By Artsvi Bakhchinyan
Special to the Mirror-Spectator
YEREVAN/STOCKHOLM — I first met the artist Thelma Emen in 1997, during the months I lived in Sweden, and then twice in Istanbul and Stockholm.
She was born in 1945 in Istanbul. There were remarkable people in her family: her grandfather’s uncle, Archimandrite Serabion Eminian (1823-1854), was a member of the Mekhitarist Congregation in Vienna, who published the French-Armenian-Turkish Trilingual Dictionary in 1853. Thelma’s father, Leon André Emen, a native of Constantinople, received his education as an architect and lawyer, but worked all his life in a medical lab. Her paternal grandmother, Araksi Kuchukian-Eminian, was a high fashion designer, while her mother, Sona Emen (née Puskulian), originally from Trabzon, was a cosmetologist, who played piano professionally, being a student of Istanbul’s prominent Armenian pianist Stepan Papelian.
Thelma Emen received her secondary education at the Pangaltı Mkhitaryan School and the Austrian Lyceum in Istanbul. From 1970 to 1973 she studied at the School of Fine Arts in Istanbul. She has lived in Sweden since 1973. For many years, she worked as a teacher in two schools, and at the same time she taught in the evening classes of the adult school. She has regularly participated in exhibitions of Swedish artists, and has had solo exhibitions in Stockholm, Istanbul, Paris and Florida (US). Her works are in the private collections of Sweden, Armenia, France, Switzerland, Austria, Norway, the Netherlands, US, Canada, Egypt, Turkey, Kuwait.

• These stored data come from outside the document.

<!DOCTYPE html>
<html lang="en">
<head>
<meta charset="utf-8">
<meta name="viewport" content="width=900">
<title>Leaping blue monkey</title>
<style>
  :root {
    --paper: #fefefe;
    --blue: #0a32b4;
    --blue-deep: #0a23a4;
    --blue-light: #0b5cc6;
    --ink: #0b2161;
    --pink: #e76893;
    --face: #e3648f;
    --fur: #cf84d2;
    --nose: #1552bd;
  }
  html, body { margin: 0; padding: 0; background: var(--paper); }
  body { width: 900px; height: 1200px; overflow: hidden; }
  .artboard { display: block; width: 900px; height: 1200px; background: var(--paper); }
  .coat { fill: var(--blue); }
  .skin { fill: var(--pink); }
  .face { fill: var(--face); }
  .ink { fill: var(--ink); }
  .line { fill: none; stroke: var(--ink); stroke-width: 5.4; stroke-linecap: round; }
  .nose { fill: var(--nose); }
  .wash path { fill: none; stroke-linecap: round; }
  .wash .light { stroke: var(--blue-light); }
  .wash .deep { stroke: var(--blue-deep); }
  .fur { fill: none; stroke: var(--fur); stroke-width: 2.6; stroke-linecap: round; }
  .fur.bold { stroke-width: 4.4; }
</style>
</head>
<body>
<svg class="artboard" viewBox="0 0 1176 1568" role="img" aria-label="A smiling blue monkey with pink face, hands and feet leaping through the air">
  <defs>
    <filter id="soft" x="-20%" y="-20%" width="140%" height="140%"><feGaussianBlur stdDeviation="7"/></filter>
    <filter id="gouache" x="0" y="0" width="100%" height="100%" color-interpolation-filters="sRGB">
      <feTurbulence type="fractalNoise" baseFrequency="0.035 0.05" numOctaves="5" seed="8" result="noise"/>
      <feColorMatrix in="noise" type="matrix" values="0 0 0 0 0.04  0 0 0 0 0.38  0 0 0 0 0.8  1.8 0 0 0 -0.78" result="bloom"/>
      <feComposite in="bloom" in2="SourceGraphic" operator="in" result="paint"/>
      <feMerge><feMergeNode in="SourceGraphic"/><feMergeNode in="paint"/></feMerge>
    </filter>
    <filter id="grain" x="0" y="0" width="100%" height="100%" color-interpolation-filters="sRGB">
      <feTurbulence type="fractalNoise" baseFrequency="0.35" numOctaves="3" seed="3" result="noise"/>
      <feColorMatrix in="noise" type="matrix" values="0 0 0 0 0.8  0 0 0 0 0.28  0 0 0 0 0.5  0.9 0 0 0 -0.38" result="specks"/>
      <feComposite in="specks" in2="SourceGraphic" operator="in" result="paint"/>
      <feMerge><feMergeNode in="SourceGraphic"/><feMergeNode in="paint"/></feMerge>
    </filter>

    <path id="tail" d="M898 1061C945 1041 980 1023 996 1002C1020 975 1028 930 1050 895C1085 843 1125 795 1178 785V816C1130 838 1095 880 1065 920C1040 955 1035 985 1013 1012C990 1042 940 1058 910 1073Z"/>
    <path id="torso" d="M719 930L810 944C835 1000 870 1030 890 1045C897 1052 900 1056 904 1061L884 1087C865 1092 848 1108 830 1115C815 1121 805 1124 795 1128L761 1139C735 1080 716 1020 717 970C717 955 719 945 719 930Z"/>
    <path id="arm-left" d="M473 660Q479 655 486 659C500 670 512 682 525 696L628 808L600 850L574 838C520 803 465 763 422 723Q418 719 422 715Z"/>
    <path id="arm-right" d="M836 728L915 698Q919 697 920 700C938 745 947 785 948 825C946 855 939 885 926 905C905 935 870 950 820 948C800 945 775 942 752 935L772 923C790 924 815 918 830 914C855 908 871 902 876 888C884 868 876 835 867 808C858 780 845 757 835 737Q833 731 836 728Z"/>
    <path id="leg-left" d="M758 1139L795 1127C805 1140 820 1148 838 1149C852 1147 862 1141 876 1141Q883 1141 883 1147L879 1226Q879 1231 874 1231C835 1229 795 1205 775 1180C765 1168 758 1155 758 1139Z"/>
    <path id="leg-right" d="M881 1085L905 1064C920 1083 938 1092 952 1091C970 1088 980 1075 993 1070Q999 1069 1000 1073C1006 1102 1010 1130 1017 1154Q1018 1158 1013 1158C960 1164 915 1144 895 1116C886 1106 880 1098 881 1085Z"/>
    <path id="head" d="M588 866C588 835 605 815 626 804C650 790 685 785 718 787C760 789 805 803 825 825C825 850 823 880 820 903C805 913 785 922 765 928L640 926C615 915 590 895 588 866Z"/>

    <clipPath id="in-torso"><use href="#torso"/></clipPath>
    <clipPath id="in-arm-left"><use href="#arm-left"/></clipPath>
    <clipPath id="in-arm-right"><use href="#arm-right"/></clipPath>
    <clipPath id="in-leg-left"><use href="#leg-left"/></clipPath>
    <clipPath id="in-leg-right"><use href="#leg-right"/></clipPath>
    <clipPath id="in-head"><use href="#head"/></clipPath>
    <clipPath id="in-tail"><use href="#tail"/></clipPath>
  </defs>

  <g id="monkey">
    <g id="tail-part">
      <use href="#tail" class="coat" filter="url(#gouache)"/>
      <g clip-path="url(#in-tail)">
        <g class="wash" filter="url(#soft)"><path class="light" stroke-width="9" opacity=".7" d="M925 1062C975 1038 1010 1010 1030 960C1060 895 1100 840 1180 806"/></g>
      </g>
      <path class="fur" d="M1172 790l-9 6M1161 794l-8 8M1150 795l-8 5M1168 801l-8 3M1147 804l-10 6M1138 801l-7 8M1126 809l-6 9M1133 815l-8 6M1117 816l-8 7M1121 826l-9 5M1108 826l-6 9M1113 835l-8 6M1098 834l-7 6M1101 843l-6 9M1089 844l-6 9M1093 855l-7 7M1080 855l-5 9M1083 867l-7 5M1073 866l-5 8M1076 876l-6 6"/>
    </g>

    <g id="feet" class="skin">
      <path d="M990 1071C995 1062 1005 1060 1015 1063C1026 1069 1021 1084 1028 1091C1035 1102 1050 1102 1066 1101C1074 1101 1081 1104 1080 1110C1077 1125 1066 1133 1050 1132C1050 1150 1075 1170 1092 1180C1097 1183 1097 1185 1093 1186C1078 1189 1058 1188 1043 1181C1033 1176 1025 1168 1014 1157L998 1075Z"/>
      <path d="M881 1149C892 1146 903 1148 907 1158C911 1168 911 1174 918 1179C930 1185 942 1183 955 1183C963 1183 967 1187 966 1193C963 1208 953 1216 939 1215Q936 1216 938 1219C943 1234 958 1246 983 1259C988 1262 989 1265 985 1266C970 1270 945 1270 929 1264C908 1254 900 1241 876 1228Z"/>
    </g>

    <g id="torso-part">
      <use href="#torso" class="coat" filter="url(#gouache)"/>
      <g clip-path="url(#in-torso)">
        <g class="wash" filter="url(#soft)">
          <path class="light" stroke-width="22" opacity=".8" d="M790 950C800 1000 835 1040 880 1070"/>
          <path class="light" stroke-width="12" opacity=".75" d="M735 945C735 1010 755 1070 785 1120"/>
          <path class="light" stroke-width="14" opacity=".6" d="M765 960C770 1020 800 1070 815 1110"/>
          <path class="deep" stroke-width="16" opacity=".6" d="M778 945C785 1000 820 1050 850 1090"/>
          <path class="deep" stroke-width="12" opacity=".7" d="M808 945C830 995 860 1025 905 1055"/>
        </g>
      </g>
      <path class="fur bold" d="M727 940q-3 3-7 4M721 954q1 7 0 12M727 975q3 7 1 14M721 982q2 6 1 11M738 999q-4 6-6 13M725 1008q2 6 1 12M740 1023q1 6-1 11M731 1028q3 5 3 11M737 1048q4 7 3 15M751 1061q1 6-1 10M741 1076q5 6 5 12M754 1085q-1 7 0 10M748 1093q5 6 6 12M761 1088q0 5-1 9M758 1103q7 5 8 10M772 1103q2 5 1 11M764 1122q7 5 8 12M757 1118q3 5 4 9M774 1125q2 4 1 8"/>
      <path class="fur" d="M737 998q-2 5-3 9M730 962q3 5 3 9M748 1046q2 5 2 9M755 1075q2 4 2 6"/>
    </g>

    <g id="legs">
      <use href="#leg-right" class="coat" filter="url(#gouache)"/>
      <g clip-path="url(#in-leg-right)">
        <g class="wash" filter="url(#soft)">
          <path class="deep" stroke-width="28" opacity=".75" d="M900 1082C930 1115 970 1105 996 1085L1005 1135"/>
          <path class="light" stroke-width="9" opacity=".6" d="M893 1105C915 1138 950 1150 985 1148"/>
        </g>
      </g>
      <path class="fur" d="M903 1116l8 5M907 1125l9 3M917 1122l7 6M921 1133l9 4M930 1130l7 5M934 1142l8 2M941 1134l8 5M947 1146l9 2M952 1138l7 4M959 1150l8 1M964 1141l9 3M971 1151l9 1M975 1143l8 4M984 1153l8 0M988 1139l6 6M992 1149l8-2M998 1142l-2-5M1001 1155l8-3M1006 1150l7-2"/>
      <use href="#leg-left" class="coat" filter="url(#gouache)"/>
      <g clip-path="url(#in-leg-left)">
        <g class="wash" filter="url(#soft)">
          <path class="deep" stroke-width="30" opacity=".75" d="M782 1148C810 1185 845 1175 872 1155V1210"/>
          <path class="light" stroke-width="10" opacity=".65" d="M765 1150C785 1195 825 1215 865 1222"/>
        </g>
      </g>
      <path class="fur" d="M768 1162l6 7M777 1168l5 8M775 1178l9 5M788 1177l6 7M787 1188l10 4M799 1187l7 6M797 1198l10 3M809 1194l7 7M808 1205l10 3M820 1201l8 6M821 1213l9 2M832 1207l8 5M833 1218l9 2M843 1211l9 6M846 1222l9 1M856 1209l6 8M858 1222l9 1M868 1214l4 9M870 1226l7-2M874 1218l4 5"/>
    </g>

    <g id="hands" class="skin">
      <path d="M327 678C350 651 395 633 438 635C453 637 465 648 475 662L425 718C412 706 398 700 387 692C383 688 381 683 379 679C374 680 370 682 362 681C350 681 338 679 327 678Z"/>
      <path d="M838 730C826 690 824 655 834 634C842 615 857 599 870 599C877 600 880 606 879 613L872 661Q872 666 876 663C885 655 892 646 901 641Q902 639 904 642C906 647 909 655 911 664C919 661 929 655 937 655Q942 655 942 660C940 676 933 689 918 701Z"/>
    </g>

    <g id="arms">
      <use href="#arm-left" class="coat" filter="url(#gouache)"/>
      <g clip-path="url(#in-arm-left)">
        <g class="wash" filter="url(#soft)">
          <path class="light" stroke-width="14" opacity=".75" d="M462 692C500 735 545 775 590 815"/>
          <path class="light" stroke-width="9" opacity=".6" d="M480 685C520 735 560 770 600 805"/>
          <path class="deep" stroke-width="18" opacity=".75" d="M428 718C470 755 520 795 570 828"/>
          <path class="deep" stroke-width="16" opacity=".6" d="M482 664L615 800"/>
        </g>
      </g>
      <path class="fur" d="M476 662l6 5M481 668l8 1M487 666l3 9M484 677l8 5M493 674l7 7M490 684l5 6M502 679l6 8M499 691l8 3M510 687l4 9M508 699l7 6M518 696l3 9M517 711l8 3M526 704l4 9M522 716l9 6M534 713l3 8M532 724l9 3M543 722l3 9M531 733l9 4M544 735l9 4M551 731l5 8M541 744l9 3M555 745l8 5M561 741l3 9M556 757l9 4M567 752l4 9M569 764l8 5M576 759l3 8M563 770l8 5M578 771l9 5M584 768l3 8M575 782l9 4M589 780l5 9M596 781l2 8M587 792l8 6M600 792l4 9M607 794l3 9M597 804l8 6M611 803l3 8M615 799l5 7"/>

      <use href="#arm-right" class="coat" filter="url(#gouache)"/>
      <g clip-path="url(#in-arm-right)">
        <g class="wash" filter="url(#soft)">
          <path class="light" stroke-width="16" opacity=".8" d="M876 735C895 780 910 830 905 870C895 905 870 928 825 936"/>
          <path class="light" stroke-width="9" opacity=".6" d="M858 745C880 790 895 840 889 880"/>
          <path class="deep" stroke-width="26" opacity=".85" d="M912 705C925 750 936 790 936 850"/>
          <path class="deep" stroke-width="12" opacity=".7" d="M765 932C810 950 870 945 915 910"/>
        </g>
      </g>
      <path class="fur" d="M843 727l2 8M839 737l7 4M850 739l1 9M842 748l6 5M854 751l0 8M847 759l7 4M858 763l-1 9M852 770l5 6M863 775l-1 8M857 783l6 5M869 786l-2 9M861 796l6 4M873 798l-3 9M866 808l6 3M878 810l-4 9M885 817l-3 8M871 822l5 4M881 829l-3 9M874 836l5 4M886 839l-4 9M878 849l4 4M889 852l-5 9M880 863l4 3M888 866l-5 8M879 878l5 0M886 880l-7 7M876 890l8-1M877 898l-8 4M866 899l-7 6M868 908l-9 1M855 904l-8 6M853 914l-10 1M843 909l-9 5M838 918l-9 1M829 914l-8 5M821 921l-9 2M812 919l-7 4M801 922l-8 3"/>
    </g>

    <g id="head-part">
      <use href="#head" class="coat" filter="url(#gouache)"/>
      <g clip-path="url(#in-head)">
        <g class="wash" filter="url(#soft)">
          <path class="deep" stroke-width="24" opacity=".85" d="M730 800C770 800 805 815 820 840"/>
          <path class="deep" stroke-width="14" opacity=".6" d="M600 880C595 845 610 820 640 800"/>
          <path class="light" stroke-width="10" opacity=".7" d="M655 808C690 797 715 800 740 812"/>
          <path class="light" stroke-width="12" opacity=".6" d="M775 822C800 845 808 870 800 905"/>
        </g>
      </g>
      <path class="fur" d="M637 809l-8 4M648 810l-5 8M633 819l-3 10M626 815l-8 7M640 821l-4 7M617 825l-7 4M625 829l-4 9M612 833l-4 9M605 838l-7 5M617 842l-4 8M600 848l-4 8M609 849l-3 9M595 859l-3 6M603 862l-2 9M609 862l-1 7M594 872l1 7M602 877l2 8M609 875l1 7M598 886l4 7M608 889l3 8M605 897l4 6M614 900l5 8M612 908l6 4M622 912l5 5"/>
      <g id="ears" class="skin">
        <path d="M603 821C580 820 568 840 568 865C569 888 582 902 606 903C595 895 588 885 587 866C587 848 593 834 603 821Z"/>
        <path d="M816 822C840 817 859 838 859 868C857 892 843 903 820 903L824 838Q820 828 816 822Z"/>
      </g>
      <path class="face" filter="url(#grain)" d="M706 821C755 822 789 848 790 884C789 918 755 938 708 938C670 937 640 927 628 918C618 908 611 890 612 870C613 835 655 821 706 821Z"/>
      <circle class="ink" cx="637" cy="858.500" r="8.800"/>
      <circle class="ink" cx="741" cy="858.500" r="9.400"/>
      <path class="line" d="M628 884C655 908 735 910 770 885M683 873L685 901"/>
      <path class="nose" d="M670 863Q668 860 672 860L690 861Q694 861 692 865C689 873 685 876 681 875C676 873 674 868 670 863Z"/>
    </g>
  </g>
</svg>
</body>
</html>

“Thelma’s art is a game of flame, a game of imagination, color and motive. She presents her paintings as poetic surrealism. Thelma’s main motives are humanity, its life and destiny. Her paintings evoke a sense of freedom and irony in the world around him,” Svenska Dagbladet, one of Sweden’s leading newspapers, wrote in 1984.